EXERCISE: Filter these records by the string "return", copying each line that holds it.

------------

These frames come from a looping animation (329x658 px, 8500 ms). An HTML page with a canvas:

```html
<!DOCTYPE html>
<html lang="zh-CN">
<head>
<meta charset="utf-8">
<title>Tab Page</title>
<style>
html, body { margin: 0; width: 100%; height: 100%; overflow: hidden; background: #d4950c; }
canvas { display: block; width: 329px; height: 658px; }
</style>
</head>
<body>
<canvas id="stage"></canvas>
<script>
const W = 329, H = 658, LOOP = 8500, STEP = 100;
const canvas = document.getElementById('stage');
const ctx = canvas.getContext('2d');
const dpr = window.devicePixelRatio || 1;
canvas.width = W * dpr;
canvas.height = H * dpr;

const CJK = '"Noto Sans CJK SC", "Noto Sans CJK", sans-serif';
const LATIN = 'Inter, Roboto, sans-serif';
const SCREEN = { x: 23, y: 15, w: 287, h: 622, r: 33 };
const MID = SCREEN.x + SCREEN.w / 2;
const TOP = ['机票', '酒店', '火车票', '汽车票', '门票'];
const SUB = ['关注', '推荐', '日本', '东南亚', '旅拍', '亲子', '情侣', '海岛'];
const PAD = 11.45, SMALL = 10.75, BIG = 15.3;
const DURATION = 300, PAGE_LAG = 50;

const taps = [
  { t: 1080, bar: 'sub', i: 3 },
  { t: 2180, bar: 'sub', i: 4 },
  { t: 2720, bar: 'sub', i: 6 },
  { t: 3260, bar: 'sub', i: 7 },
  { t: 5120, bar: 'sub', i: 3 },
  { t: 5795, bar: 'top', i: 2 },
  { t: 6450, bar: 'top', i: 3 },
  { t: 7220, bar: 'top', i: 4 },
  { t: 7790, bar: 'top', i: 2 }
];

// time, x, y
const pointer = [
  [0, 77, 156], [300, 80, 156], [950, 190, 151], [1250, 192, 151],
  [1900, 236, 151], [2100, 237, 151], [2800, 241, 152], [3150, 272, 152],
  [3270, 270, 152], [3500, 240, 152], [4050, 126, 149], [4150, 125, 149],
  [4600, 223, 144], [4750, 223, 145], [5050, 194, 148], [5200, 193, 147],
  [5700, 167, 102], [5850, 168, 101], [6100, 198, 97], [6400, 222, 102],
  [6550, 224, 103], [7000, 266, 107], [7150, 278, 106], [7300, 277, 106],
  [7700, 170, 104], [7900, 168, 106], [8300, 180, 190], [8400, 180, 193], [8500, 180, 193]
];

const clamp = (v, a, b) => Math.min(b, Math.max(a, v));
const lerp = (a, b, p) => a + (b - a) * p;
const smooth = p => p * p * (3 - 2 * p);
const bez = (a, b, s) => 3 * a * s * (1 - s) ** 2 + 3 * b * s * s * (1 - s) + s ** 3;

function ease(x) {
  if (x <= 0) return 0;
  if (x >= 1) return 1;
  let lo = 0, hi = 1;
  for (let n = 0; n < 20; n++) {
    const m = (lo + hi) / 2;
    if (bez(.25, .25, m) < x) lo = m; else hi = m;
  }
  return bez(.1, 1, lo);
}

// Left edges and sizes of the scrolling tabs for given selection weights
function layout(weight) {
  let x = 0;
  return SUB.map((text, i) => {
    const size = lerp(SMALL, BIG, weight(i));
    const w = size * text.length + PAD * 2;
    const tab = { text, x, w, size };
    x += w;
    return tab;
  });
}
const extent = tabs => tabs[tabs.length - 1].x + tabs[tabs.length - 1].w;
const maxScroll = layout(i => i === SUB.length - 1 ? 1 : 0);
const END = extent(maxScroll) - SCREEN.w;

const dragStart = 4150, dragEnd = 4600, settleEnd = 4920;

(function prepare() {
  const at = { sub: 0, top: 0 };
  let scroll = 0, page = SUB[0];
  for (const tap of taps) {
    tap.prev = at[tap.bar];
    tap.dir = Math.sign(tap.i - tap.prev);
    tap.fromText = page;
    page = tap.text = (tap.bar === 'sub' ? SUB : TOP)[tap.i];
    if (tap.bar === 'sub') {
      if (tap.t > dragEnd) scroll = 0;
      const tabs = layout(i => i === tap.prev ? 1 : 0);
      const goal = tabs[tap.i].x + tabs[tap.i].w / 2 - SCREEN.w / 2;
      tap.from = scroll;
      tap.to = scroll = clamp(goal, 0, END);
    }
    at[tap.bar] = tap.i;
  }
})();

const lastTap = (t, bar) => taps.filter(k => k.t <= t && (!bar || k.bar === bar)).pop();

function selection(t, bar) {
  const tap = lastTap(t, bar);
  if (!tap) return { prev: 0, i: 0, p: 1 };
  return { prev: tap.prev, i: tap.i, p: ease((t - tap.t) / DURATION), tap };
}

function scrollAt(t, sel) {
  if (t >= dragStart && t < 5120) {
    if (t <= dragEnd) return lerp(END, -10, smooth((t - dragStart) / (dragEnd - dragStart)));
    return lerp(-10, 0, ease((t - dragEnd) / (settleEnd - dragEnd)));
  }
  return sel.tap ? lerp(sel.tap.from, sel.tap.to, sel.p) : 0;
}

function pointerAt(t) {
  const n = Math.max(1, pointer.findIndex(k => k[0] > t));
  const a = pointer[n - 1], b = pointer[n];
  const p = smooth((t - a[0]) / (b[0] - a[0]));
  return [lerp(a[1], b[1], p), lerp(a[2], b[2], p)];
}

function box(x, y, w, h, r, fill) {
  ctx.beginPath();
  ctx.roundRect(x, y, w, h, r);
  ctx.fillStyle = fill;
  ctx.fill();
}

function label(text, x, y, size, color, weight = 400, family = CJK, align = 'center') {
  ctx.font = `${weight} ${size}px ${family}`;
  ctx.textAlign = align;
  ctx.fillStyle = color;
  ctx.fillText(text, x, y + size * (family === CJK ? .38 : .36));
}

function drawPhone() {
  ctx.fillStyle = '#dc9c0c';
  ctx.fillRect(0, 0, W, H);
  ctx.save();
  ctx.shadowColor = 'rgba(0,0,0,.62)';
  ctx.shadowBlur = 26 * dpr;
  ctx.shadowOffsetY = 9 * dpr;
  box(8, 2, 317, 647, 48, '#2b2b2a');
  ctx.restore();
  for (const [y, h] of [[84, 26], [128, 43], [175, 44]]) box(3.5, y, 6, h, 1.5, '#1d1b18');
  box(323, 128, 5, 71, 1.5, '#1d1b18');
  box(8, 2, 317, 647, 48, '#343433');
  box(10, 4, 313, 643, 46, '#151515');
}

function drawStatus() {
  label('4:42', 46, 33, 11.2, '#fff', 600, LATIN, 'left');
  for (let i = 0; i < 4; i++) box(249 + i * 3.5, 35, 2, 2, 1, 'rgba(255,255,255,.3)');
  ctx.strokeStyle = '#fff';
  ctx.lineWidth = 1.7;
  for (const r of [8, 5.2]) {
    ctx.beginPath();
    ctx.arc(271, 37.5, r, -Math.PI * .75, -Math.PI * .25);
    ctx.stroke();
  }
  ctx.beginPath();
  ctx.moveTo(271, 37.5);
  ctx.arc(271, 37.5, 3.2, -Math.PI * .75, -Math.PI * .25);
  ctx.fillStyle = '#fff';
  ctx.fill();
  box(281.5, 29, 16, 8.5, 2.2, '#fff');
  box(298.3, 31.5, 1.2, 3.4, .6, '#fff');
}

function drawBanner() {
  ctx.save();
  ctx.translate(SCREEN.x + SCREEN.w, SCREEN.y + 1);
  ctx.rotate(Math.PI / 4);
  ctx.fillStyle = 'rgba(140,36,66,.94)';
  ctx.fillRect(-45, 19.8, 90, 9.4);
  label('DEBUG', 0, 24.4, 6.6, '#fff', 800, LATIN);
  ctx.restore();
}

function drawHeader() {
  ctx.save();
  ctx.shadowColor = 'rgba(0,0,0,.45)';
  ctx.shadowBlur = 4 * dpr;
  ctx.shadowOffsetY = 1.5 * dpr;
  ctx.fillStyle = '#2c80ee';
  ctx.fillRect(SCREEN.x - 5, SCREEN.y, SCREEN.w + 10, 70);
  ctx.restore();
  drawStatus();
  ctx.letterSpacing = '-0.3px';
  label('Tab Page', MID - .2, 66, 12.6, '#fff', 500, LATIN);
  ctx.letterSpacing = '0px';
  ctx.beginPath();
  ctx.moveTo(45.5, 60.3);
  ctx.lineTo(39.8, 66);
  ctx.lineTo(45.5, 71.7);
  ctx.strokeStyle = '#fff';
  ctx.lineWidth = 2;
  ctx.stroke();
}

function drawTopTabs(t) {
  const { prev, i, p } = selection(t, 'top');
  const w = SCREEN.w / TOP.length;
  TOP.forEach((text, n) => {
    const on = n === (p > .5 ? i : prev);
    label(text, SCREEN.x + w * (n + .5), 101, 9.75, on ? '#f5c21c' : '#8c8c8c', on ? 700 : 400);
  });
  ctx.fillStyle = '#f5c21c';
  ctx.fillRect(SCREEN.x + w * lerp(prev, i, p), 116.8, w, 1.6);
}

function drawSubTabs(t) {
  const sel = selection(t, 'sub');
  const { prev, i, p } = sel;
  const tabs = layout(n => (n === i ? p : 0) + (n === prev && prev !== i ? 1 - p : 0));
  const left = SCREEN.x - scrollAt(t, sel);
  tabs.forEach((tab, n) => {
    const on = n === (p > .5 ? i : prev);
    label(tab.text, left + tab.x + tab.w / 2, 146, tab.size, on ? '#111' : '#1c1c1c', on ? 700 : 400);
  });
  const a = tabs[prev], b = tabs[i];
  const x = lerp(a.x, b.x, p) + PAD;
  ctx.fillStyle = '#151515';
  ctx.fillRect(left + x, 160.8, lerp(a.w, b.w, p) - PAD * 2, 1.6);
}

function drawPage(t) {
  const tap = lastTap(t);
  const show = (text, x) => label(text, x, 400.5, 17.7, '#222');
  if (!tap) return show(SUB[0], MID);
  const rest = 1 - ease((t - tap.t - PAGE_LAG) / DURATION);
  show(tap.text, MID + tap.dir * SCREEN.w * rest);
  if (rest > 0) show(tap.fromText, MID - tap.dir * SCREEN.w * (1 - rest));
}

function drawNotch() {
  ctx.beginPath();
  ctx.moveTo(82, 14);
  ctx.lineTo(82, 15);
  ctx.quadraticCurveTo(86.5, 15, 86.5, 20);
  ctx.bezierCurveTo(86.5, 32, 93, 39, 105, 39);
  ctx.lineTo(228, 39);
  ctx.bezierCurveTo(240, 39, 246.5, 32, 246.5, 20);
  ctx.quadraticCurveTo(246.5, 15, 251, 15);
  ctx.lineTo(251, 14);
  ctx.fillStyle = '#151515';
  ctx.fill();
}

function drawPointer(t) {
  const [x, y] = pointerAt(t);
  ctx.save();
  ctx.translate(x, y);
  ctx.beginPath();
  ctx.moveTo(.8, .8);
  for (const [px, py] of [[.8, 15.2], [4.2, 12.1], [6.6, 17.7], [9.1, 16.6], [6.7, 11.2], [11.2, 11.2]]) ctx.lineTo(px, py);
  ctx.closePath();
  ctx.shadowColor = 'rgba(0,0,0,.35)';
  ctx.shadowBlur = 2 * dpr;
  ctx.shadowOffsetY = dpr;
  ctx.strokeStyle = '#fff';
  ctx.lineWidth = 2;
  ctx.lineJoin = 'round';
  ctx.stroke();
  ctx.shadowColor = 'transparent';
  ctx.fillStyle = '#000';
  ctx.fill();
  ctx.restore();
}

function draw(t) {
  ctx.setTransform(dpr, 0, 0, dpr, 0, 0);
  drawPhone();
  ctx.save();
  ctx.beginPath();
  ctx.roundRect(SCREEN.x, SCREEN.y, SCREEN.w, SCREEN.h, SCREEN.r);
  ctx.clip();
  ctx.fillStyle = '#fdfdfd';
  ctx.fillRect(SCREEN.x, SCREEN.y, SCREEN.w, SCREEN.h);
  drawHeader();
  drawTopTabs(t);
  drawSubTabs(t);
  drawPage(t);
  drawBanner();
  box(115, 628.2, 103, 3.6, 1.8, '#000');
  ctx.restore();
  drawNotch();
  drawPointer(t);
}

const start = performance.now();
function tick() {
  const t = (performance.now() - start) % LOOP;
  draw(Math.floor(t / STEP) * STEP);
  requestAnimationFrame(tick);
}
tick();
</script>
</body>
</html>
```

------------

OUTPUT FOR THIS TASK:
  if (x <= 0) return 0;
  if (x >= 1) return 1;
  return bez(.1, 1, lo);
  return SUB.map((text, i) => {
    return tab;
  if (!tap) return { prev: 0, i: 0, p: 1 };
  return { prev: tap.prev, i: tap.i, p: ease((t - tap.t) / DURATION), tap };
    if (t <= dragEnd) return lerp(END, -10, smooth((t - dragStart) / (dragEnd - dragStart)));
    return lerp(-10, 0, ease((t - dragEnd) / (settleEnd - dragEnd)));
  return sel.tap ? lerp(sel.tap.from, sel.tap.to, sel.p) : 0;
  return [lerp(a[1], b[1], p), lerp(a[2], b[2], p)];
  if (!tap) return show(SUB[0], MID);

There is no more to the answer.